[Stored data entries]
────────────────

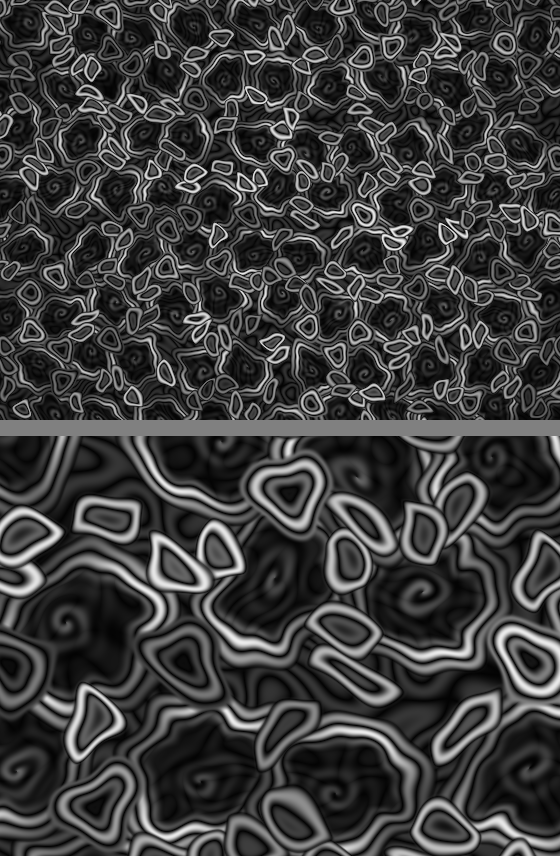
Top: the whole. Bottom: its middle third, enlarged.
Write a WebGL 2 fragment shader that draws this texture.

```glsl
#version 300 es
precision highp float;
// Glowing contour drawing of packed spiral roses with leaves and small buds in the gaps.
uniform vec2 u_resolution;
out vec4 fragColor;

const float PI = 3.14159265;
const float ROWS = 7.5;        // flower rows over the canvas height
const float SPACING = 0.09;    // distance between parallel contours, in cells

vec2 hash2(vec2 p) {
    vec3 h = fract(p.xyx * vec3(0.1031, 0.1030, 0.0973));
    h += dot(h, h.yzx + 33.33);
    return fract((h.xx + h.yz) * h.zy);
}

vec2 rotate(vec2 p, float angle) {
    float c = cos(angle), s = sin(angle);
    return vec2(c * p.x + s * p.y, c * p.y - s * p.x);
}

// Parallel soft contours with thin dark valleys, fading away from d = 0.
float contours(float d, float spacing, float reach) {
    return abs(cos(PI * d / spacing)) * exp(-d * d / (reach * reach));
}

// Coverage of a shape up to the given distance outside its main contour.
float cover(float d, float edge) {
    return 1.0 - smoothstep(edge - 0.02, edge + 0.02, d);
}

// Faint folds made of layered sines.
float folds(vec2 p) {
    float wave = sin(p.x * 9.0 + 2.0 * sin(p.y * 5.0)) + sin(p.y * 11.0 + 2.0 * sin(p.x * 6.0));
    return abs(sin(wave * 2.2));
}

float spiral(vec2 p, float pitch, float radius) {
    float r = length(p);
    float arm = abs(cos(PI * (r / pitch - atan(p.y, p.x) / (2.0 * PI))));
    return arm * arm * exp(-r * r / (radius * radius));
}

// Flower centres: jittered rows, every other row shifted by half a cell.
vec2 flowerCentre(vec2 id) {
    return id + vec2(0.5 * mod(id.y, 2.0), 0.0) + 0.4 * (hash2(id) - 0.5);
}

float drawFlower(float tone, vec2 p, vec2 seed) {
    vec2 rnd = hash2(seed + 17.3);
    vec2 shape = hash2(seed + 51.7);
    vec2 v = rotate(p, rnd.x * 2.0 * PI);
    v.y *= 1.0 + 0.3 * shape.x;
    float a = atan(v.y, v.x);
    float radius = 0.385 + 0.05 * shape.y;
    radius *= 1.0 + 0.07 * sin(5.0 * a + 6.0 * rnd.y) + 0.035 * sin(9.0 * a + 9.0 * shape.x)
        + 0.06 * sin(3.0 * a + 20.0 * shape.y);
    float d = length(v) - radius;
    float light = 0.66 + 0.24 * sin(2.0 * a + 8.0 * shape.y);
    float rim = light * contours(d, SPACING, d > 0.0 ? 0.14 : 0.075);
    vec2 heart = v + 0.18 * (shape - 0.5);
    heart.x *= rnd.y < 0.5 ? -1.0 : 1.0;
    float pitch = 0.105 + 0.04 * rnd.y;
    float inside = (0.22 + 0.16 * rnd.x) * spiral(heart, pitch, 0.17) + 0.08 * folds(v + rnd * 9.0);
    return mix(tone, rim + inside * cover(d, -0.06), cover(d, SPACING * 1.5));
}

float drawLeaf(float tone, vec2 p, float halfLength, float halfWidth, float light) {
    float x = p.x / halfLength;
    float y = p.y + 0.045 * sin(x * 2.0 + light * 9.0);
    float d = sqrt(y * y + 0.0008) + halfWidth * (x * x - 1.0);
    float value = light * contours(d, 0.082, 0.085);
    return mix(tone, value, cover(d, 0.045));
}

float drawBud(float tone, vec2 p, float turn, float light) {
    float a = atan(p.y, p.x);
    float d = length(p) * (1.0 + 0.15 * cos(3.0 * a + turn)) - 0.12;
    return mix(tone, light * contours(d - 0.05, 0.085, 0.105), cover(d, 0.135));
}

// A gap between three flowers holds a bud or a few loose leaves.
float drawGap(float tone, vec2 p, vec2 seed) {
    vec2 rnd = hash2(seed + 83.1);
    vec2 look = hash2(seed + 29.9);
    if (rnd.x < 0.22) return drawBud(tone, p, rnd.y * 2.0 * PI, 0.45 + 0.45 * look.x);
    vec2 gap = rotate(p, rnd.y * 2.0 * PI);
    for (float side = -1.0; side < 2.0; side += 2.0) {
        vec2 own = hash2(seed * 1.7 + 40.0 + side * 7.3);
        if (own.x + own.y < 0.6) continue;
        vec2 v = gap + vec2(0.25 * (own.x - 0.5), 0.125 * side);
        v = rotate(v, side * (1.5 * own.y - 0.6));
        tone = drawLeaf(tone, v, 0.17 + 0.1 * own.x, 0.08 + 0.06 * own.y, 0.5 + 0.42 * look.x);
    }
    return tone;
}

void main() {
    vec2 uv = gl_FragCoord.xy / u_resolution;
    vec2 q = gl_FragCoord.xy / u_resolution.y * ROWS;
    q += 0.045 * sin(q.yx * 5.3 + vec2(0.0, 2.0)) + 0.017 * sin(q.yx * 17.0 + q * 6.0);
    vec2 base = floor(q);
    float tone = 0.22 * folds(q);

    // Flowers
    for (int k = 0; k < 9; k++) {
        vec2 id = base + vec2(k % 3 - 1, k / 3 - 1);
        tone = drawFlower(tone, q - flowerCentre(id), id);
    }
    // Leaves and buds
    for (int k = 0; k < 9; k++) {
        vec2 id = base + vec2(k % 3 - 1, k / 3 - 1);
        vec2 above = id + vec2(mod(id.y, 2.0), 1.0);
        vec2 pair = flowerCentre(id) + flowerCentre(above);
        tone = drawGap(tone, q - (pair + flowerCentre(id + vec2(1.0, 0.0))) / 3.0, id);
        tone = drawGap(tone, q - (pair + flowerCentre(above - vec2(1.0, 0.0))) / 3.0, id + 200.0);
    }

    // Gentle darkening towards the corners
    vec2 c = uv - 0.5;
    tone = pow(tone, 1.08) * (1.03 - 0.6 * dot(c, c));
    fragColor = vec4(vec3(clamp(tone + 0.012, 0.0, 1.0)), 1.0);
}
```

────────────────

Reproduce these records exactly, but not the pictures.

Top: the whole. Bottom: its middle third, enlarged.
Write a WebGL 2 fragment shader that draws this texture.

```glsl
#version 300 es
precision highp float;
// Glowing contour drawing of packed spiral roses with leaves and small buds in the gaps.
uniform vec2 u_resolution;
out vec4 fragColor;

const float PI = 3.14159265;
const float ROWS = 7.5;        // flower rows over the canvas height
const float SPACING = 0.09;    // distance between parallel contours, in cells

vec2 hash2(vec2 p) {
    vec3 h = fract(p.xyx * vec3(0.1031, 0.1030, 0.0973));
    h += dot(h, h.yzx + 33.33);
    return fract((h.xx + h.yz) * h.zy);
}

vec2 rotate(vec2 p, float angle) {
    float c = cos(angle), s = sin(angle);
    return vec2(c * p.x + s * p.y, c * p.y - s * p.x);
}

// Parallel soft contours with thin dark valleys, fading away from d = 0.
float contours(float d, float spacing, float reach) {
    return abs(cos(PI * d / spacing)) * exp(-d * d / (reach * reach));
}

// Coverage of a shape up to the given distance outside its main contour.
float cover(float d, float edge) {
    return 1.0 - smoothstep(edge - 0.02, edge + 0.02, d);
}

// Faint folds made of layered sines.
float folds(vec2 p) {
    float wave = sin(p.x * 9.0 + 2.0 * sin(p.y * 5.0)) + sin(p.y * 11.0 + 2.0 * sin(p.x * 6.0));
    return abs(sin(wave * 2.2));
}

float spiral(vec2 p, float pitch, float radius) {
    float r = length(p);
    float arm = abs(cos(PI * (r / pitch - atan(p.y, p.x) / (2.0 * PI))));
    return arm * arm * exp(-r * r / (radius * radius));
}

// Flower centres: jittered rows, every other row shifted by half a cell.
vec2 flowerCentre(vec2 id) {
    return id + vec2(0.5 * mod(id.y, 2.0), 0.0) + 0.4 * (hash2(id) - 0.5);
}

float drawFlower(float tone, vec2 p, vec2 seed) {
    vec2 rnd = hash2(seed + 17.3);
    vec2 shape = hash2(seed + 51.7);
    vec2 v = rotate(p, rnd.x * 2.0 * PI);
    v.y *= 1.0 + 0.3 * shape.x;
    float a = atan(v.y, v.x);
    float radius = 0.385 + 0.05 * shape.y;
    radius *= 1.0 + 0.07 * sin(5.0 * a + 6.0 * rnd.y) + 0.035 * sin(9.0 * a + 9.0 * shape.x)
        + 0.06 * sin(3.0 * a + 20.0 * shape.y);
    float d = length(v) - radius;
    float light = 0.66 + 0.24 * sin(2.0 * a + 8.0 * shape.y);
    float rim = light * contours(d, SPACING, d > 0.0 ? 0.14 : 0.075);
    vec2 heart = v + 0.18 * (shape - 0.5);
    heart.x *= rnd.y < 0.5 ? -1.0 : 1.0;
    float pitch = 0.105 + 0.04 * rnd.y;
    float inside = (0.22 + 0.16 * rnd.x) * spiral(heart, pitch, 0.17) + 0.08 * folds(v + rnd * 9.0);
    return mix(tone, rim + inside * cover(d, -0.06), cover(d, SPACING * 1.5));
}

float drawLeaf(float tone, vec2 p, float halfLength, float halfWidth, float light) {
    float x = p.x / halfLength;
    float y = p.y + 0.045 * sin(x * 2.0 + light * 9.0);
    float d = sqrt(y * y + 0.0008) + halfWidth * (x * x - 1.0);
    float value = light * contours(d, 0.082, 0.085);
    return mix(tone, value, cover(d, 0.045));
}

float drawBud(float tone, vec2 p, float turn, float light) {
    float a = atan(p.y, p.x);
    float d = length(p) * (1.0 + 0.15 * cos(3.0 * a + turn)) - 0.12;
    return mix(tone, light * contours(d - 0.05, 0.085, 0.105), cover(d, 0.135));
}

// A gap between three flowers holds a bud or a few loose leaves.
float drawGap(float tone, vec2 p, vec2 seed) {
    vec2 rnd = hash2(seed + 83.1);
    vec2 look = hash2(seed + 29.9);
    if (rnd.x < 0.22) return drawBud(tone, p, rnd.y * 2.0 * PI, 0.45 + 0.45 * look.x);
    vec2 gap = rotate(p, rnd.y * 2.0 * PI);
    for (float side = -1.0; side < 2.0; side += 2.0) {
        vec2 own = hash2(seed * 1.7 + 40.0 + side * 7.3);
        if (own.x + own.y < 0.6) continue;
        vec2 v = gap + vec2(0.25 * (own.x - 0.5), 0.125 * side);
        v = rotate(v, side * (1.5 * own.y - 0.6));
        tone = drawLeaf(tone, v, 0.17 + 0.1 * own.x, 0.08 + 0.06 * own.y, 0.5 + 0.42 * look.x);
    }
    return tone;
}

void main() {
    vec2 uv = gl_FragCoord.xy / u_resolution;
    vec2 q = gl_FragCoord.xy / u_resolution.y * ROWS;
    q += 0.045 * sin(q.yx * 5.3 + vec2(0.0, 2.0)) + 0.017 * sin(q.yx * 17.0 + q * 6.0);
    vec2 base = floor(q);
    float tone = 0.22 * folds(q);

    // Flowers
    for (int k = 0; k < 9; k++) {
        vec2 id = base + vec2(k % 3 - 1, k / 3 - 1);
        tone = drawFlower(tone, q - flowerCentre(id), id);
    }
    // Leaves and buds
    for (int k = 0; k < 9; k++) {
        vec2 id = base + vec2(k % 3 - 1, k / 3 - 1);
        vec2 above = id + vec2(mod(id.y, 2.0), 1.0);
        vec2 pair = flowerCentre(id) + flowerCentre(above);
        tone = drawGap(tone, q - (pair + flowerCentre(id + vec2(1.0, 0.0))) / 3.0, id);
        tone = drawGap(tone, q - (pair + flowerCentre(above - vec2(1.0, 0.0))) / 3.0, id + 200.0);
    }

    // Gentle darkening towards the corners
    vec2 c = uv - 0.5;
    tone = pow(tone, 1.08) * (1.03 - 0.6 * dot(c, c));
    fragColor = vec4(vec3(clamp(tone + 0.012, 0.0, 1.0)), 1.0);
}
```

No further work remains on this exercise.